13.10.    Causes of amendments contained in HS12. Environmental and social issues of global concern are the major feature of the HS12 amendments, particularly owing to the use of the HS as the standard for classifying and coding goods of specific importance to food security and the early warning data system of the Food and Agriculture Organization of the United Nations (FAO). The volume of amendments within, for instance, Chapter 3, for the separate identification of certain species of fish and crustaceans, mollusks and other aquatic invertebrates, is substantial. The modifications aim at improving the quality and precision of trade data in these commodities. The amendments include, inter alia, improved specifications for species from the southern hemisphere. These amendments will enable economic trends in products other than those familiar to North Atlantic consumers to be monitored. In the same vein, new subheadings have been created for the separate identification of certain edible vegetables, roots and tubers, fruit and nuts, as well as cereals. The HS12 also features new subheadings for specific chemicals controlled under the Rotterdam Convention of the Prior Informed Consent Procedure for Certain Hazardous Chemicals and Pesticides in International Trade[7] and ozone layer depleting substances controlled under the Montreal Protocol on Substances that Deplete the Ozon Layer.[8] Other amendments resulted from changes in international trade patterns. These include deleting 43 subheadings due to the low volume of trade in specific products, separately identifying certain commodities in either existing or new headings, and reflecting advances in technology where possible.  Finally, a number of amendments aim to clarify texts to ensure uniform application of the HS. 

13.11.    Reuse of codes.  Whenever revisions are made to the HS, some existing items are deleted and new items are added by the creation of new headings (four-digit codes) or subheadings (six-digit codes).  In order to accommodate users who maintain data under different versions of the HS, code numbers for commodities that have been deleted are not re-used until a certain period has elapsed, unless reuse is unavoidable. Where possible, compilers are encouraged to follow the same practice for the more detailed commodity codes used in national commodity classifications. 

13.12.    Implementation of the HS12: correlation tables. The WCO Secretariat has issued the correlation tables between the 2012 and 2007 versions of the HS,[9] and updated HS publications, such as the Explanatory Notes, the Compendium of Classification Opinions and the Alphabetical Index. Customs administrations have the serious task of ensuring timely implementation of HS12, as required by the HS Convention. Trade data compilers are advised to cooperate with national customs administrations in ensuring that data collection in terms of HS12 is carried out on time.

 


[6] HS Chapter 77 is reserved for possible future use and HS Chapters 98 and 99 are reserved for special use by contracting parties. Countries should avoid, where possible, the use of Chapters 98 and 99.

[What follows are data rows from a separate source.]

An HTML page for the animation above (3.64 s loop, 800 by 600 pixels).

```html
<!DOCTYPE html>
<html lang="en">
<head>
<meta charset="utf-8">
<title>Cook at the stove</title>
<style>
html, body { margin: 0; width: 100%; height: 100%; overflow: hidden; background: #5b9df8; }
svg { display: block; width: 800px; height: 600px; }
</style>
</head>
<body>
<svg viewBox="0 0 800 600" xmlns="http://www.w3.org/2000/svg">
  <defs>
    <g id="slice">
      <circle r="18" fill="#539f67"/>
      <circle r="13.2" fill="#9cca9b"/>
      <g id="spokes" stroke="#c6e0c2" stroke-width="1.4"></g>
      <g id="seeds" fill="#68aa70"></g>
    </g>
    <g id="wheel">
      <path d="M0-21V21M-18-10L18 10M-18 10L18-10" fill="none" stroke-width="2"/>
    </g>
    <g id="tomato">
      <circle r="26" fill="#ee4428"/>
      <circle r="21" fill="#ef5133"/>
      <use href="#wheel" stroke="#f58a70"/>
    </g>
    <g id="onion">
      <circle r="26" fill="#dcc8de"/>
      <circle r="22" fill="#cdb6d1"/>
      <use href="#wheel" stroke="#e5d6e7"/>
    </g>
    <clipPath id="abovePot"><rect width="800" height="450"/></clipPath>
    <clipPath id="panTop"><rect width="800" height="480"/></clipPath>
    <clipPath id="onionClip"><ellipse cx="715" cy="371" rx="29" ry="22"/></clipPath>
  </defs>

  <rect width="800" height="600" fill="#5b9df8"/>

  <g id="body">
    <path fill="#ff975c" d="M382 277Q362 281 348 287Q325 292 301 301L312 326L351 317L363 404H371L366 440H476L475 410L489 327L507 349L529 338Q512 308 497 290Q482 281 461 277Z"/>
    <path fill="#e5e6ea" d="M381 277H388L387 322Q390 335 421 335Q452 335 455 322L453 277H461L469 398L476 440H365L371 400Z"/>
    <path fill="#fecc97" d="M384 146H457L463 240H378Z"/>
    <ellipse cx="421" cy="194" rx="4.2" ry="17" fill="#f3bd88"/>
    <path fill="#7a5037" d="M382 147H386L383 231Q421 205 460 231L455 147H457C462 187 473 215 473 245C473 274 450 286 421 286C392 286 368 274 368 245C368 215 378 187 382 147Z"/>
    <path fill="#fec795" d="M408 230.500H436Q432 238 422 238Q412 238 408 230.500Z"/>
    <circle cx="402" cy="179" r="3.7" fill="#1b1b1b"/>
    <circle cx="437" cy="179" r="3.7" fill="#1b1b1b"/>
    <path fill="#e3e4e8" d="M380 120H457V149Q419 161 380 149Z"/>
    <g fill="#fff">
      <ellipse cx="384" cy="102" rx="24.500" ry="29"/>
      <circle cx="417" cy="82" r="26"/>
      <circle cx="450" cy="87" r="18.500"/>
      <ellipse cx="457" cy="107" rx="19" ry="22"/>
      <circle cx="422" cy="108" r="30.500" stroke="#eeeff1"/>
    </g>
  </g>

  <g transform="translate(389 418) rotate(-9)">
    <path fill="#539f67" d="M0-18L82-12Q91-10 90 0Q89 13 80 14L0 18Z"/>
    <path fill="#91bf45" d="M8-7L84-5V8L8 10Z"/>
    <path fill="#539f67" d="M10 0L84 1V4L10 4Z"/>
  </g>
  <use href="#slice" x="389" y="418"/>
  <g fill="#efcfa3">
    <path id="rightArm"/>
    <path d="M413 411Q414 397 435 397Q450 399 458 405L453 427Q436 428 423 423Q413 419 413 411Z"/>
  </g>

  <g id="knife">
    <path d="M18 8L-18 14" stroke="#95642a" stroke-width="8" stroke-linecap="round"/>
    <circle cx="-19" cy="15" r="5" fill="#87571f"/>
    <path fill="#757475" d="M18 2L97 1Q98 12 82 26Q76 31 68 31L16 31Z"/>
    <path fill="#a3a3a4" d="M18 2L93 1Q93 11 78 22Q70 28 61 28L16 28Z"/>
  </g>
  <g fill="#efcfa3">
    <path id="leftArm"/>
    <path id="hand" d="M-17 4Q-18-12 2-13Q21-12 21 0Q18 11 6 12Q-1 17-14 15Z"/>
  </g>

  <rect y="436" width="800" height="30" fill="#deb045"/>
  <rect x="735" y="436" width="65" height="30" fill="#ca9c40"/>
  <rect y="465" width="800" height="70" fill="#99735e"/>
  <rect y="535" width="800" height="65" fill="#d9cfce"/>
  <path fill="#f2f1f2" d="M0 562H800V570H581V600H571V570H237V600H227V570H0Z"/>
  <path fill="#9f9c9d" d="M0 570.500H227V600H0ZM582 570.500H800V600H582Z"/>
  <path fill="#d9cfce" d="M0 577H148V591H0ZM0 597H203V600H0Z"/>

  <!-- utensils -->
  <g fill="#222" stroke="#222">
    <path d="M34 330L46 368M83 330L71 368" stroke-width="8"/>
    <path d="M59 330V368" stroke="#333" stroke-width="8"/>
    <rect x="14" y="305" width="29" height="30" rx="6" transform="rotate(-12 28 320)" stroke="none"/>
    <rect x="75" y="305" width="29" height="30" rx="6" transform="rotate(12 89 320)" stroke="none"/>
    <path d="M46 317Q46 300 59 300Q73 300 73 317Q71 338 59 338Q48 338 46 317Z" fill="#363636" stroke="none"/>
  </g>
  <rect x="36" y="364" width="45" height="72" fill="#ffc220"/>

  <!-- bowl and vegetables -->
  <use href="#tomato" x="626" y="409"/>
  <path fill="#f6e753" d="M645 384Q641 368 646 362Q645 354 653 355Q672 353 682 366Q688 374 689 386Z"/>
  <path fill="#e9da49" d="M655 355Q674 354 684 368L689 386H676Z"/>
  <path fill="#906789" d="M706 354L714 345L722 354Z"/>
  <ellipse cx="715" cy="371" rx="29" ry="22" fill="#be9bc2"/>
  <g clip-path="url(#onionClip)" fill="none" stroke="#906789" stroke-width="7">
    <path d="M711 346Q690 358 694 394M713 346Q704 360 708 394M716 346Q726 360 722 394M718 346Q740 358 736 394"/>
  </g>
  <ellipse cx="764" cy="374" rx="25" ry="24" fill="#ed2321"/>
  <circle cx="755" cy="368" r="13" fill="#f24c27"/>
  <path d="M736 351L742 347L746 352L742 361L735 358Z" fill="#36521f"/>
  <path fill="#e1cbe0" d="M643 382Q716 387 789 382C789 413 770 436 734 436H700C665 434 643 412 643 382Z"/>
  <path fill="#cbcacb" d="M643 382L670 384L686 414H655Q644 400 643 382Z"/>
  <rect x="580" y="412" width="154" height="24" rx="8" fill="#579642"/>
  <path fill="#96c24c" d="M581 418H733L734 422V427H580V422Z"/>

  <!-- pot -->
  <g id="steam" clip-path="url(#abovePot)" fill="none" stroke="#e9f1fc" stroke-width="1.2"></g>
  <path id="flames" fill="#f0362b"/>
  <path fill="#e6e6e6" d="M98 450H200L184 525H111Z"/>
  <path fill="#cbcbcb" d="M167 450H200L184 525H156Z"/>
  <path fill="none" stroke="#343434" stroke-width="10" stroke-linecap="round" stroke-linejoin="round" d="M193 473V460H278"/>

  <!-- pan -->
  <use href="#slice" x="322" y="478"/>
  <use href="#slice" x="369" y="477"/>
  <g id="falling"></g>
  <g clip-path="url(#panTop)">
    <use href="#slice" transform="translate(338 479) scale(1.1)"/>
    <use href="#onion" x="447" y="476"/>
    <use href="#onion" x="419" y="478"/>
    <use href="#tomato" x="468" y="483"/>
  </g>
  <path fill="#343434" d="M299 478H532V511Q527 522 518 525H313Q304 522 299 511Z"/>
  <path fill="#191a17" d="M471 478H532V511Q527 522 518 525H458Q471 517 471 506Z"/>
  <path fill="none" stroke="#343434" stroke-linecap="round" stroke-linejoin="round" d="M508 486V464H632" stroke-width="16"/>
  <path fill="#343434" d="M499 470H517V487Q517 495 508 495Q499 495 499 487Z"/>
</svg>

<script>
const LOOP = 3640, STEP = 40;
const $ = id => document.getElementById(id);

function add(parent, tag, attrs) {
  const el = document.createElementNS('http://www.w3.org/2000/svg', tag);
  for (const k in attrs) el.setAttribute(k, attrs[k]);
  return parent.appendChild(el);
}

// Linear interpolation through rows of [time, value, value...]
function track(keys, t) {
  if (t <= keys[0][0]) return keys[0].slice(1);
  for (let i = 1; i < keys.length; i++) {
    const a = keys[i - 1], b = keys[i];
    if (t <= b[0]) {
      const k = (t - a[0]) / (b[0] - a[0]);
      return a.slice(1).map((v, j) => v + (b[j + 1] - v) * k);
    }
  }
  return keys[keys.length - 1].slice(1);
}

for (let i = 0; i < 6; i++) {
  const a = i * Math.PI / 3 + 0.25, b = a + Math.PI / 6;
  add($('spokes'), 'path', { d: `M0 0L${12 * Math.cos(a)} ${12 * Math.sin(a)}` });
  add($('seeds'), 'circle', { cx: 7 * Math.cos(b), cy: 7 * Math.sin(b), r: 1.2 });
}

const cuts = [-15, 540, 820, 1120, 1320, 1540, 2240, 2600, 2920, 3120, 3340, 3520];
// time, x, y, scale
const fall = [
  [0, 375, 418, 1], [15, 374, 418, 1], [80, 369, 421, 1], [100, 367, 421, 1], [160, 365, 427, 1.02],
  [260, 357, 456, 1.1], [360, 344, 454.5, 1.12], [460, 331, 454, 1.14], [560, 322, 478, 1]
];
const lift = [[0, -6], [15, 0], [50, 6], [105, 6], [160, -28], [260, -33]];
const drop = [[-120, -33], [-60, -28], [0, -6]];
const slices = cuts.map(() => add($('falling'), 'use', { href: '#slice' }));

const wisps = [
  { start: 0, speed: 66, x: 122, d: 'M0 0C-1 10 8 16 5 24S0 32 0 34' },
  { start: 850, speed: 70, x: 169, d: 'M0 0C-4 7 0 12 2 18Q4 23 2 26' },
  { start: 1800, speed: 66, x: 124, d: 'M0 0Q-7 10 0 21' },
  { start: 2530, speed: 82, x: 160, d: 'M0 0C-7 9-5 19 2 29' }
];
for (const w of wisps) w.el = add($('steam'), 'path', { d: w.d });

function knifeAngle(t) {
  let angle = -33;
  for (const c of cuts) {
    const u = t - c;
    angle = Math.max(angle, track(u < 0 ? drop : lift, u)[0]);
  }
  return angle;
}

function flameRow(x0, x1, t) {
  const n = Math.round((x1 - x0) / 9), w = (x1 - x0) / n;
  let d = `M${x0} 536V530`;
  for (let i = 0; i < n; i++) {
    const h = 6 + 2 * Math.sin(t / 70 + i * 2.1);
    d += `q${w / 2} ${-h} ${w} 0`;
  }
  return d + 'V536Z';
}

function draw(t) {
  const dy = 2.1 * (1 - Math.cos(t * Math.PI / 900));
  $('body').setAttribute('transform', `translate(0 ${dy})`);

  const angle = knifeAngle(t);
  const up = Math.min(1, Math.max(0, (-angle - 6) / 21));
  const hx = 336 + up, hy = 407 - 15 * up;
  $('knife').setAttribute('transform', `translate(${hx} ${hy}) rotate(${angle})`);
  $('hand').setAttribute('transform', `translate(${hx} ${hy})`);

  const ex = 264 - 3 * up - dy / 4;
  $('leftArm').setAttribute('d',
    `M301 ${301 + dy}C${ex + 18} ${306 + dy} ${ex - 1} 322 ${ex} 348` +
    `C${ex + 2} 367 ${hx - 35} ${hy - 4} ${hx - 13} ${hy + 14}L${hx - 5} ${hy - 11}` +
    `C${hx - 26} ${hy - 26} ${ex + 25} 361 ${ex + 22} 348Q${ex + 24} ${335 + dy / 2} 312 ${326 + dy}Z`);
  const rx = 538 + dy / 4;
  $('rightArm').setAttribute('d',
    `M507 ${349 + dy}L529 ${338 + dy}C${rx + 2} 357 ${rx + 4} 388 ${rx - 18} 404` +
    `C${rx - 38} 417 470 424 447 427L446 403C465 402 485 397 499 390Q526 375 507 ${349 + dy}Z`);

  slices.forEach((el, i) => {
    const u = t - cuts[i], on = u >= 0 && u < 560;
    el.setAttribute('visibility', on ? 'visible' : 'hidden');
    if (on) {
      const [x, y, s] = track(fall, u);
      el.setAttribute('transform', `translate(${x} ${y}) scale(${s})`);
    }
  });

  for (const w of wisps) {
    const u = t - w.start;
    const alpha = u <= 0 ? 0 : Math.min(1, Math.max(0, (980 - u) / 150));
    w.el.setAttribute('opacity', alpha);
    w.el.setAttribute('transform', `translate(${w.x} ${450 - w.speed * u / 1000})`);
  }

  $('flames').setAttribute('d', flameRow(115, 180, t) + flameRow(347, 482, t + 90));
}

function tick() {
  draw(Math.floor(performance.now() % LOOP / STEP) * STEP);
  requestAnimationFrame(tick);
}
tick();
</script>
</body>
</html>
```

[7] United Nations, Treaty Series, vol. 2244, No. 39973.

[8] Ibid., vol. 1522, No. 26369.